Saturday, November 10, 2007
The hobby device
Here's a little more on that interesting thread on CrimeSpace last week, started by our own Kathryn Lilley ... about hobby/crafts mysteries, a sub-sub genre I've just entered. One poster worried that hobby/crafts writers might be using said hobby as a substitute for character development.
Quite possibly, but no more likely than any other writer.
It's true that we don't want a recipe or knitting instructions interrupting the action, but neither do we necessarily need a graphic sex scene to help us "understand the character." Think of all the cliché traits that have been used to define a character in crime fiction, such as alcoholism, listening to jazz, chain-smoking, and bar fighting. Any of these devices can be used well or as a cop-out for the hard work of creating a three-dimensional protagonist.
What a good hobby mystery writer should do is what any good writer should do: use the protagonist's hobby as a window into his/her worldview. How does the character see the world? In terms of the next bar, or as a tapestry to be woven? What metaphors is she/he likely to use for life? A pattern to be embellished, or the bottom of a bottle? Is studying an ancient piece of needlework less worthy than looking deep into a chest cavity, minus its protective covering?

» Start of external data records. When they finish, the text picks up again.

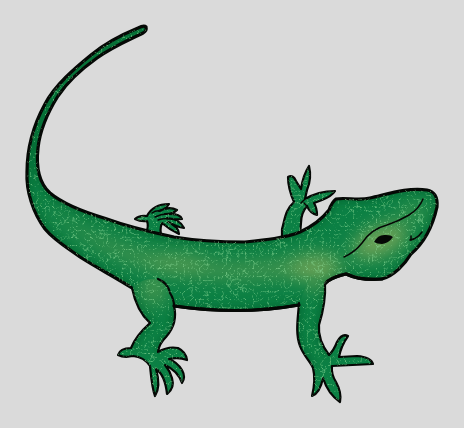
<!DOCTYPE html>
<html lang="en">
<head>
<meta charset="utf-8">
<title>Green lizard</title>
<style>
:root {
  --ground: #dadada;
  --ink: #050805;
  --skin: #0b8044;
  --skin-deep: #04602f;
  --skin-glow: #78a75a;
}
html, body { margin: 0; background: var(--ground); overflow: hidden; }
.lizard { display: block; width: 464px; height: 428px; }
.skin { fill: var(--skin); }
.outline { fill: none; stroke: var(--ink); stroke-width: 2.6; stroke-linejoin: round; stroke-linecap: round; }
.outline-body { stroke-width: 3.2; }
.limb-line { stroke-width: 2.2; }
.detail { fill: none; stroke: var(--ink); stroke-width: 1.5; stroke-linecap: round; }
.shade { fill: none; stroke: var(--skin-deep); stroke-width: 9; opacity: .5; }
.glow { fill: var(--skin-glow); }
.eye { fill: var(--ink); }
</style>
</head>
<body>
<svg class="lizard" viewBox="0 0 464 428" role="img" aria-label="Green lizard with a long curled tail">
  <defs>
    <path id="body" d="M146 27Q144 25 138 28C121 35 104 44 91 55C75 68 55 85 45 104C34 124 27 148 27 172C26 191 33 213 45 229C54 240 66 247 80 257C97 268 115 277 132 288C145 296 158 302 174 306C216 312 260 312 299 305C310 299 319 289 328 281Q336 276 346 274C357 279 371 280 382 279C394 276 405 264 411 254C424 243 433 225 437 207C438 197 434 191 427 190C408 187 388 194 370 198C358 201 346 197 336 199Q332 202 329 210C322 219 311 227 300 232C285 238 265 240 245 242C221 242 198 241 174 237C150 232 126 226 104 218C84 212 62 203 50 193C39 183 36 166 38 148C40 130 48 112 58 96C68 81 83 68 97 58C112 47 129 40 143 33Q147 31 146 27Z"/>
    <path id="rear-leg" d="M132 288C135 303 140 314 150 323C141 331 134 340 131 348Q120 348 118 355Q124 358 133 356Q144 357 150 366C151 376 152 388 155 396C160 388 159 379 156 369Q165 375 167 394Q175 388 172 378Q170 371 165 365Q178 371 182 383Q186 377 182 370Q177 362 169 359Q179 357 187 360Q186 352 178 348Q168 346 158 352Q159 344 166 337C173 329 177 318 174 306Q174 299 170 293Q168 283 158 279Q143 277 132 288Z"/>
    <path id="front-leg" d="M299 303C298 318 295 333 300 346C303 355 310 361 313 368Q316 380 312 396Q320 393 323 378Q328 394 340 402Q342 393 336 382Q331 374 332 366Q351 365 373 364Q371 357 357 356L339 357Q341 346 348 336Q342 333 337 342Q334 350 329 355C323 347 318 336 319 325C323 312 326 300 325 283L310 277Z"/>
    <path id="far-front-leg" d="M282 229C285 219 285 210 294 202C290 193 288 185 288 177Q293 174 296 181L301 189Q303 175 309 166Q312 178 307 190L305 199Q318 191 335 191Q332 196 322 200L314 203Q317 208 317 215Q310 213 307 206Q301 213 301 223L300 235L282 238Z"/>
    <path id="far-rear-leg" d="M146 233Q149 226 147 221Q141 222 135 219Q139 215 147 216Q153 204 169 204Q166 209 159 211Q169 206 177 210Q173 214 165 214Q180 213 182 219Q174 220 167 218Q180 219 184 228Q177 227 168 222Q179 227 179 234Q170 230 162 223Q159 230 162 238Z"/>
    <g id="skin-shape">
      <use href="#far-front-leg"/>
      <use href="#far-rear-leg"/>
      <use href="#body"/>
      <use href="#rear-leg"/>
      <use href="#front-leg"/>
    </g>
    <clipPath id="body-clip"><use href="#body"/></clipPath>
    <clipPath id="rear-leg-clip"><use href="#rear-leg"/></clipPath>
    <clipPath id="front-leg-clip"><use href="#front-leg"/></clipPath>
    <filter id="soft" x="-50%" y="-50%" width="200%" height="200%"><feGaussianBlur stdDeviation="9"/></filter>
    <filter id="soft-edge" x="-10%" y="-10%" width="120%" height="120%"><feGaussianBlur stdDeviation="3"/></filter>
    <filter id="crackle" x="0" y="0" width="464" height="428" filterUnits="userSpaceOnUse" color-interpolation-filters="sRGB">
      <feTurbulence type="turbulence" baseFrequency=".13" numOctaves="2" seed="7" result="veins"/>
      <feColorMatrix in="veins" type="matrix" values="0 0 0 0 .55  0 0 0 0 .86  0 0 0 0 .6  -8 0 0 0 .85" result="light"/>
      <feColorMatrix in="veins" type="matrix" values="0 0 0 0 .5  0 0 0 0 .82  0 0 0 0 .55  0 -8 0 0 .8" result="fine"/>
      <feMerge result="net"><feMergeNode in="light"/><feMergeNode in="fine"/></feMerge>
      <feComposite in="net" in2="SourceAlpha" operator="in"/>
    </filter>
  </defs>

  <rect width="464" height="428" fill="var(--ground)"/>

  <g id="far-limbs">
    <use href="#far-front-leg" class="skin"/>
    <use href="#far-rear-leg" class="skin"/>
    <use href="#far-front-leg" class="outline limb-line"/>
    <use href="#far-rear-leg" class="outline limb-line"/>
  </g>

  <g id="torso">
    <use href="#body" class="skin"/>
    <g clip-path="url(#body-clip)">
      <g filter="url(#soft-edge)"><use href="#body" class="shade"/></g>
      <g class="glow" filter="url(#soft)">
        <path d="M40 200Q80 235 150 252Q230 272 330 252L335 272Q240 288 150 270Q80 248 40 200Z" opacity=".5"/>
        <ellipse cx="316" cy="268" rx="27" ry="14" opacity=".75"/>
        <ellipse cx="178" cy="262" rx="30" ry="10" opacity=".4"/>
        <ellipse cx="380" cy="241" rx="30" ry="15" opacity=".9" transform="rotate(-24 380 241)"/>
        <ellipse cx="414" cy="212" rx="16" ry="9" opacity=".4"/>
      </g>
    </g>
    <use href="#body" class="outline outline-body"/>
  </g>

  <g id="near-limbs">
    <use href="#rear-leg" class="skin"/>
    <use href="#front-leg" class="skin"/>
    <g clip-path="url(#rear-leg-clip)">
      <g filter="url(#soft-edge)"><path class="shade" d="M132 288C135 303 140 314 150 323C141 331 134 340 131 348M158 352Q159 344 166 337C173 329 177 318 174 306"/></g>
      <ellipse class="glow" cx="154" cy="288" rx="14" ry="18" filter="url(#soft)" opacity=".5"/>
    </g>
    <g clip-path="url(#front-leg-clip)">
      <g filter="url(#soft-edge)"><path class="shade" d="M299 303C298 318 295 333 300 346C303 355 310 361 313 368M329 355C323 347 318 336 319 325C323 312 326 300 325 283"/></g>
      <ellipse class="glow" cx="314" cy="275" rx="16" ry="16" filter="url(#soft)" opacity=".6"/>
    </g>
    <path class="outline limb-line" d="M132 288C135 303 140 314 150 323C141 331 134 340 131 348Q120 348 118 355Q124 358 133 356Q144 357 150 366C151 376 152 388 155 396C160 388 159 379 156 369Q165 375 167 394Q175 388 172 378Q170 371 165 365Q178 371 182 383Q186 377 182 370Q177 362 169 359Q179 357 187 360Q186 352 178 348Q168 346 158 352Q159 344 166 337C173 329 177 318 174 306Q174 299 170 293Q168 283 158 279"/>
    <path class="outline limb-line" d="M299 303C298 318 295 333 300 346C303 355 310 361 313 368Q316 380 312 396Q320 393 323 378Q328 394 340 402Q342 393 336 382Q331 374 332 366Q351 365 373 364Q371 357 357 356L339 357Q341 346 348 336Q342 333 337 342Q334 350 329 355C323 347 318 336 319 325C323 312 326 300 325 283"/>
  </g>

  <g id="scales" filter="url(#crackle)" opacity=".7"><use href="#skin-shape"/></g>

  <g id="face">
    <path class="eye" d="M374 242Q378 234 386 235Q391 235 393 237Q389 243 382 244Q377 244 374 242Z"/>
    <path class="detail" d="M344 257Q355 252 362 243Q371 229 387 225Q399 221 409 215Q419 209 423 199"/>
    <path class="detail" d="M410 240Q417 239 422 232"/>
    <path class="detail" d="M411 240L411 236"/>
  </g>
  <g id="far-foot-creases" class="detail">
    <path d="M152 213Q156 210 161 211M155 217Q161 214 167 214M158 220Q163 218 169 219M305 199L301 203M307 206L304 203"/>
  </g>
  <g id="contour">
    <path class="outline outline-body" d="M299 305C260 312 216 312 174 306M328 281Q336 276 346 274C357 279 371 280 382 279"/>
  </g>
</svg>
</body>
</html>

The protagonist in my new series is a miniaturist. She looks at everything around her as potential material for modeling. A thimble becomes a wastebasket. A long bead becomes a vase or a lamp base. Her thinking is outside the box, since in her mind, the box is actually a refrigerator.
Does this help her solve crimes any better than a jogging-obsessed PI, a renegade cop, or a bed-hopping bounty hunter?